Saved data entries
::::::

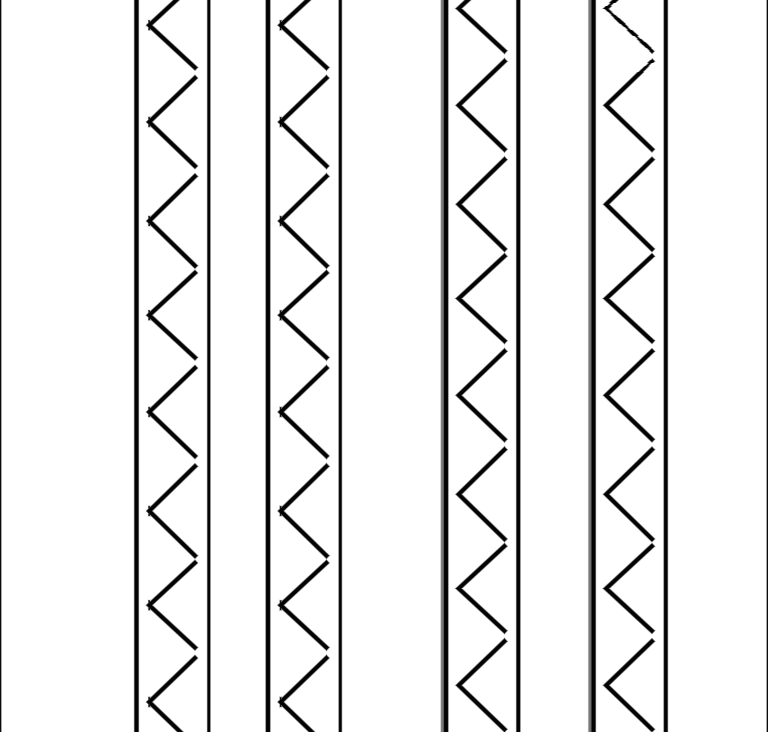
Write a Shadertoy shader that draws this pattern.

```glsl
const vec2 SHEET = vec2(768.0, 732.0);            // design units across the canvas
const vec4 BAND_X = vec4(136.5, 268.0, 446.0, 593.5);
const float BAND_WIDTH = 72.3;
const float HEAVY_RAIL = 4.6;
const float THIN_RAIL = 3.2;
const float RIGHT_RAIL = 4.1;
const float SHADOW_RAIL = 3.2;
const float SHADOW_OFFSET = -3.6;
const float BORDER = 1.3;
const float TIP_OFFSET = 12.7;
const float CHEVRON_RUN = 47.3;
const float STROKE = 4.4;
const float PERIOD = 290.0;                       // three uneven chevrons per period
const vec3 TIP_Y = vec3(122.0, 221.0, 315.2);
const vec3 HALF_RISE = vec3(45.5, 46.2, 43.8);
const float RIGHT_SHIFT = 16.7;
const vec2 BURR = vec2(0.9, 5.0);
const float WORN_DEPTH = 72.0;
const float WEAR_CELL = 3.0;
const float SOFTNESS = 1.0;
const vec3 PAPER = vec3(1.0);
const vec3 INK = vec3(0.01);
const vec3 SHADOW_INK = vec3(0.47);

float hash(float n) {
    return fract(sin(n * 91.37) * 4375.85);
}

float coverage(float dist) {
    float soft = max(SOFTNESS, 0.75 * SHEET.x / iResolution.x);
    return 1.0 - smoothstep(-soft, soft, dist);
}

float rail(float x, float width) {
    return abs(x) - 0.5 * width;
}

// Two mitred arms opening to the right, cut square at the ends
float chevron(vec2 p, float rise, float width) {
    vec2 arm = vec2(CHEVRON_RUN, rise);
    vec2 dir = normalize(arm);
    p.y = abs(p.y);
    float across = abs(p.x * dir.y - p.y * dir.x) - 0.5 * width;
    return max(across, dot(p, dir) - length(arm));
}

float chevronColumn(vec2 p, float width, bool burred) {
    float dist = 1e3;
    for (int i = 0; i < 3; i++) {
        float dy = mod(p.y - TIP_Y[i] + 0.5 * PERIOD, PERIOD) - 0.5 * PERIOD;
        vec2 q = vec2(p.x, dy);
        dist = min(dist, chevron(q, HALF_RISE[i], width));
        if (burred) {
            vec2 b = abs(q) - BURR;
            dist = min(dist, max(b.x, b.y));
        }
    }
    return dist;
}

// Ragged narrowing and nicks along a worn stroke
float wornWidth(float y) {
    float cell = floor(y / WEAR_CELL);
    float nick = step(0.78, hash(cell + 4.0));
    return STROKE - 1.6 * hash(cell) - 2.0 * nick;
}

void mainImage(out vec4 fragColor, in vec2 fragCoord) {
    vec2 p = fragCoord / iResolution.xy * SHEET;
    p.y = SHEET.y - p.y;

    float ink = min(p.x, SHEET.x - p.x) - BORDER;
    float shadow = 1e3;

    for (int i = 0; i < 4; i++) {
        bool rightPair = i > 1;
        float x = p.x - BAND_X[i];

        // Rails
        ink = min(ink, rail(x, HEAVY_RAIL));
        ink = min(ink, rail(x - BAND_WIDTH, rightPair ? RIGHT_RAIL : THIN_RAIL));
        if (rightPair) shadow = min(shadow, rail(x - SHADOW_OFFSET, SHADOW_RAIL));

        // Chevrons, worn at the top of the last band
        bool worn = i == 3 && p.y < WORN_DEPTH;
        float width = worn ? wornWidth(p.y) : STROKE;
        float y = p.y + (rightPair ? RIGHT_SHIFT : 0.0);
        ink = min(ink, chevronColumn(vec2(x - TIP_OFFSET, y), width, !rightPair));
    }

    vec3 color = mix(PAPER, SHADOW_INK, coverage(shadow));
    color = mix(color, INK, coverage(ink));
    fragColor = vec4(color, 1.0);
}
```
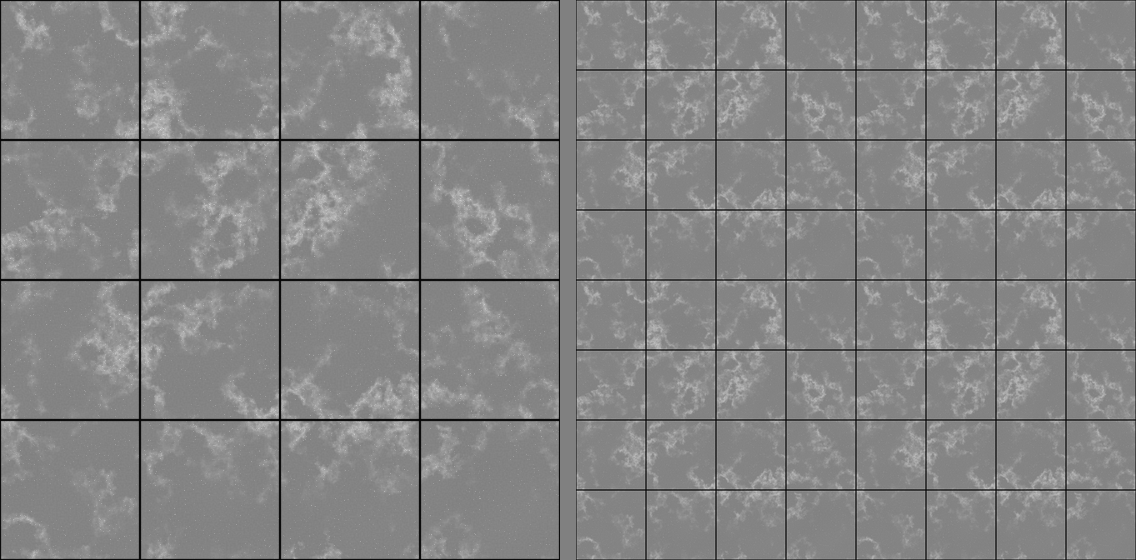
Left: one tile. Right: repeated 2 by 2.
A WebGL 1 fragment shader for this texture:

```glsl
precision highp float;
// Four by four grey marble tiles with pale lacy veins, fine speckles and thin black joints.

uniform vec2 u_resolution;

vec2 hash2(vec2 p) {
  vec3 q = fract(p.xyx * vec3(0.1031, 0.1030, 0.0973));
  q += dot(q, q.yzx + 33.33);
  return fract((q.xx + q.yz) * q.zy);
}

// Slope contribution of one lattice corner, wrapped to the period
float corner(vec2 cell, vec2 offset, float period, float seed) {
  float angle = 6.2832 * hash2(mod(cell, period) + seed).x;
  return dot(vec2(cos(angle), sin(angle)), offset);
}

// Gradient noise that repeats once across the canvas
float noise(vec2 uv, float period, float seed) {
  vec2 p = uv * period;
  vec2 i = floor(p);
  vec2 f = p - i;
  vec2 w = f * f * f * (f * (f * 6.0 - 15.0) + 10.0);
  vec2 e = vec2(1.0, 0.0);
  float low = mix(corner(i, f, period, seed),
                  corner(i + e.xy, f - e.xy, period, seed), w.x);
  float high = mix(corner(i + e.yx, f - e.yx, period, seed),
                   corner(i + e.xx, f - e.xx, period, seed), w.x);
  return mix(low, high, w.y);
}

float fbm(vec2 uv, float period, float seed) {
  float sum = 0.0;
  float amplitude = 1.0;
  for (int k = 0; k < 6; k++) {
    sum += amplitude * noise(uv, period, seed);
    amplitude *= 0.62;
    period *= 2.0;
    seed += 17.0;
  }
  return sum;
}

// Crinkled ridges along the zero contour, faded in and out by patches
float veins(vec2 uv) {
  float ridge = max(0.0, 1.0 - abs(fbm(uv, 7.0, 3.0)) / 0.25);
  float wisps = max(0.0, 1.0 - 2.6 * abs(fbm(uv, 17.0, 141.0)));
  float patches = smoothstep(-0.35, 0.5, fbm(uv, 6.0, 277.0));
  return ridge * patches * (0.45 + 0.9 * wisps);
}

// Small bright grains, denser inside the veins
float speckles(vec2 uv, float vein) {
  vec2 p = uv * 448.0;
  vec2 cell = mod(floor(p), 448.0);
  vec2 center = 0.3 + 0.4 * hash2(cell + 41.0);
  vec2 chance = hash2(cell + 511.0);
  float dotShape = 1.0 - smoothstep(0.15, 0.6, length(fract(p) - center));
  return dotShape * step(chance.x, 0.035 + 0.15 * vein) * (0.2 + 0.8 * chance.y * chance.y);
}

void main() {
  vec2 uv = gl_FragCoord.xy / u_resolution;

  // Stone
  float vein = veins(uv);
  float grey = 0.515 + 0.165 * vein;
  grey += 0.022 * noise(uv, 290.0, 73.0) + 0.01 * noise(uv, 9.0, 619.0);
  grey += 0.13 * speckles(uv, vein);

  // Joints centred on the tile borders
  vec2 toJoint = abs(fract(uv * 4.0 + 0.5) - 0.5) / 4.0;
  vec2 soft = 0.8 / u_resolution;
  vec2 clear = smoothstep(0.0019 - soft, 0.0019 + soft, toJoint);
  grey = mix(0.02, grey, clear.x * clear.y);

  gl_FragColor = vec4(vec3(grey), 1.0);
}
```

::::::

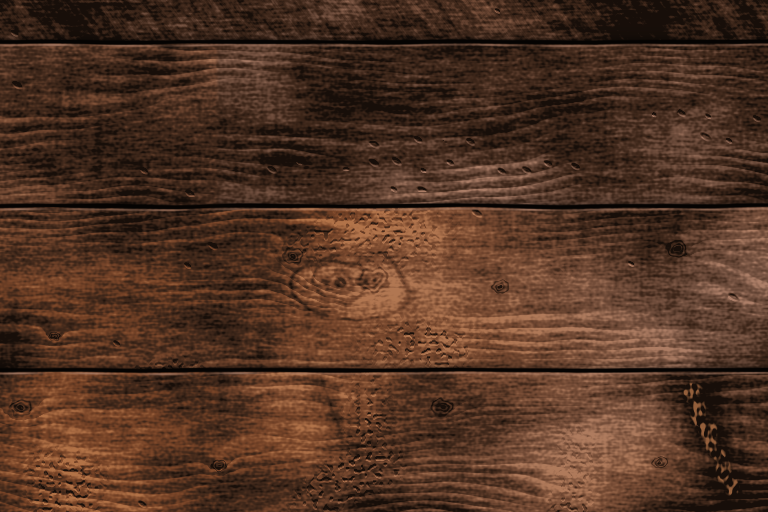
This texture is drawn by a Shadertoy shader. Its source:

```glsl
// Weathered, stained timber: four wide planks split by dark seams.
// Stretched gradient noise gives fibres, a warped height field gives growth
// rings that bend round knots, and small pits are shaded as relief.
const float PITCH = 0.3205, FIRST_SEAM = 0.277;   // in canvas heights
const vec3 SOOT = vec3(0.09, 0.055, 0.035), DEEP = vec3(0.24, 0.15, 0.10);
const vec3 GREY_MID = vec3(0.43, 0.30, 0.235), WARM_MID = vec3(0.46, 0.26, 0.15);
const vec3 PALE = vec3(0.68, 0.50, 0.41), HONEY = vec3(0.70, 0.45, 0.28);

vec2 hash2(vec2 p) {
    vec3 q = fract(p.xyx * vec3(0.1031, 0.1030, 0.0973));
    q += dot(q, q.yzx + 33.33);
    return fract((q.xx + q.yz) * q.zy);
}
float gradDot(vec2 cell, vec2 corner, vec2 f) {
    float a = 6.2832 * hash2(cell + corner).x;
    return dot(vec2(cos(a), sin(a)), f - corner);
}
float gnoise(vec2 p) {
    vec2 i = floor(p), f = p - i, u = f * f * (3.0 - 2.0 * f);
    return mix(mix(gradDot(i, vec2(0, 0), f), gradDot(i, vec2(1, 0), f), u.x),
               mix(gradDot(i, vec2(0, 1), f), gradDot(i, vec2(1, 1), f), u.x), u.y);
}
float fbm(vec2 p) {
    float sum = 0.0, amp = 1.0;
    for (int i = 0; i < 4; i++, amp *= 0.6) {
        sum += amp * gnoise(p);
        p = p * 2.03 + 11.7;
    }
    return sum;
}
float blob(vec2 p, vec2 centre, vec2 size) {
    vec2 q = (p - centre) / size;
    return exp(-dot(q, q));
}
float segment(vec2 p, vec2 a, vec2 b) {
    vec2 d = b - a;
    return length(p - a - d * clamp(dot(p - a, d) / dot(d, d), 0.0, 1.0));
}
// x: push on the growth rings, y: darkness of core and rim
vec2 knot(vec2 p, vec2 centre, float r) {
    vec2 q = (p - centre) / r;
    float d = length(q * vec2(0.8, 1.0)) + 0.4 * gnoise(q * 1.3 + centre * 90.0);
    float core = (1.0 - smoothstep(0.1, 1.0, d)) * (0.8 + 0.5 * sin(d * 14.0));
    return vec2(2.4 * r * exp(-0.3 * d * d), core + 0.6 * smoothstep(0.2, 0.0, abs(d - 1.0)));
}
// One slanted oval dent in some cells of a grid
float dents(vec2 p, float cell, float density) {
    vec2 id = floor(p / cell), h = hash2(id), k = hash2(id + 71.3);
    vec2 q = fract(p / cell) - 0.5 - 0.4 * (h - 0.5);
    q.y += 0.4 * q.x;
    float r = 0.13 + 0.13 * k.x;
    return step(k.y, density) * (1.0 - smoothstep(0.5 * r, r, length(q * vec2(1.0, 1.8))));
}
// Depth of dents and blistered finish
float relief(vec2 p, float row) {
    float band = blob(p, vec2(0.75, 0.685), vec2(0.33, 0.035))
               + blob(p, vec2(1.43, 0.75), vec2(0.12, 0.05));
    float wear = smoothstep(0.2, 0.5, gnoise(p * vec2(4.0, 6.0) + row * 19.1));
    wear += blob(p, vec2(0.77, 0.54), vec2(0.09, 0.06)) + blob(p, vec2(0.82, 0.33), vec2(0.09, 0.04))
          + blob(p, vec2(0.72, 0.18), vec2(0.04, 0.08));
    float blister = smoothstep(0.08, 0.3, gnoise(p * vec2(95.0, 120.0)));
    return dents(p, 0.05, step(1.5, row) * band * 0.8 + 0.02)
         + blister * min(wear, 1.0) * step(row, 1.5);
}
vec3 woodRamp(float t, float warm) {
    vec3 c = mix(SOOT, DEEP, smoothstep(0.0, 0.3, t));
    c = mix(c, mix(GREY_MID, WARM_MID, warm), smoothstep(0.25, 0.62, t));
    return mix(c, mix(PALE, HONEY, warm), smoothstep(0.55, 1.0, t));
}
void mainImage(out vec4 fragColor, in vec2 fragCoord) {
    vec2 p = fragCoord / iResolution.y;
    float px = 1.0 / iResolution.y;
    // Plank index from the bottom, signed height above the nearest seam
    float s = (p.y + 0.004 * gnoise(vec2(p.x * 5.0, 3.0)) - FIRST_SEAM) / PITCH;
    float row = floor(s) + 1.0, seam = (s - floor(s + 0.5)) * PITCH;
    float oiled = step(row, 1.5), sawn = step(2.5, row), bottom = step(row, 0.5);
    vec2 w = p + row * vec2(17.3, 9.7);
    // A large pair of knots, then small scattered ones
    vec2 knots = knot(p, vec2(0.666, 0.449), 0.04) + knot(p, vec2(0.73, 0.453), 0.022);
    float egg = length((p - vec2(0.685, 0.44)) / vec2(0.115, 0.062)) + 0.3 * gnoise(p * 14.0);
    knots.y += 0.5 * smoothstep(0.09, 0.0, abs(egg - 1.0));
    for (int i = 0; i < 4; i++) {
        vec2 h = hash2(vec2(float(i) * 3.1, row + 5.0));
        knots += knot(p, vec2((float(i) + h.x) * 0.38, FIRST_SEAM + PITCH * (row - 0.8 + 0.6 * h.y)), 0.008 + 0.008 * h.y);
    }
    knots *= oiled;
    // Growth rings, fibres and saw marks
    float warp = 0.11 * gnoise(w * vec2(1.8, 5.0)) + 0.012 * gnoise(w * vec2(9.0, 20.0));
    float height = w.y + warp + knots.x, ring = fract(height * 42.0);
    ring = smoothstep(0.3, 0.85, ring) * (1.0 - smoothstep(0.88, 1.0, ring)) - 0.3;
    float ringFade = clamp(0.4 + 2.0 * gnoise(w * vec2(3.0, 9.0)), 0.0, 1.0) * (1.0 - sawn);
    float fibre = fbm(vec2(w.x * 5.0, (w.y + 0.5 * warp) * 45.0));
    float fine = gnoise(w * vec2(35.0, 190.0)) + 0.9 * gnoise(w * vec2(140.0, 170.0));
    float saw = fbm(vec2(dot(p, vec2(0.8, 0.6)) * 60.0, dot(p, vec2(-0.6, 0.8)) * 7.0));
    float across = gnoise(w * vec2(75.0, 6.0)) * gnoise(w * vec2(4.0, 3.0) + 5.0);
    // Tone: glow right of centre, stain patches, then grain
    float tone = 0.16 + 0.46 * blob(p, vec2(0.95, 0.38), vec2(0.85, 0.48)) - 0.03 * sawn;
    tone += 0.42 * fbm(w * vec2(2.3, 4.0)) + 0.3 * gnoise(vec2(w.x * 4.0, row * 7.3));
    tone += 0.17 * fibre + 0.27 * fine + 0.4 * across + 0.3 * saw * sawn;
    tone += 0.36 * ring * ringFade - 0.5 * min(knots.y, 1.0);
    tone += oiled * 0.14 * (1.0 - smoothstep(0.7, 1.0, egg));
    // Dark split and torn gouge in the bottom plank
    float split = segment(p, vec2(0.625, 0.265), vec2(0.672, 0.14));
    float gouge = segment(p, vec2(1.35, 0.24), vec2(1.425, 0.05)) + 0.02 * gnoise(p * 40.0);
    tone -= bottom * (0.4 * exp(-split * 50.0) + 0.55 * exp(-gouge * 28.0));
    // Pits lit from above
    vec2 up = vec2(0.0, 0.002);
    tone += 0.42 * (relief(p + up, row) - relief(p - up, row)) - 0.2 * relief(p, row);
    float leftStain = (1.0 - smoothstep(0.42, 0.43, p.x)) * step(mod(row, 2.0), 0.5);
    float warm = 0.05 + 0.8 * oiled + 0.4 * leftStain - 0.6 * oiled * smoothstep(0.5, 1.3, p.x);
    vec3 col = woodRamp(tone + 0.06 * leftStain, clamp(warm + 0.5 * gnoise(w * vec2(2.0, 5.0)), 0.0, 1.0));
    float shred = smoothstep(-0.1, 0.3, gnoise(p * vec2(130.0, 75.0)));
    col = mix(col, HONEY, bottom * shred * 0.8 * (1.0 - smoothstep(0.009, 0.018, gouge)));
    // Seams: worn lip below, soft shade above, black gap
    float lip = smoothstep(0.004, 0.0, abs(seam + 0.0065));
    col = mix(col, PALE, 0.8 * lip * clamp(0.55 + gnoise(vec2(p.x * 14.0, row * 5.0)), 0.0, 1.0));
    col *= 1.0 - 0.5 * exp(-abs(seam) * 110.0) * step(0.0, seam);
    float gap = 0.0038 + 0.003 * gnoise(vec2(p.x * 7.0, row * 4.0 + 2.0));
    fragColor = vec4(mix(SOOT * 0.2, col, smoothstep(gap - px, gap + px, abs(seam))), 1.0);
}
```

::::::

## [WORK TO COMPLETE]
In the entries above, some lines may contain the string "patches"; report how many, without additional comment.

## [REPLY TO THE EXERCISE]
4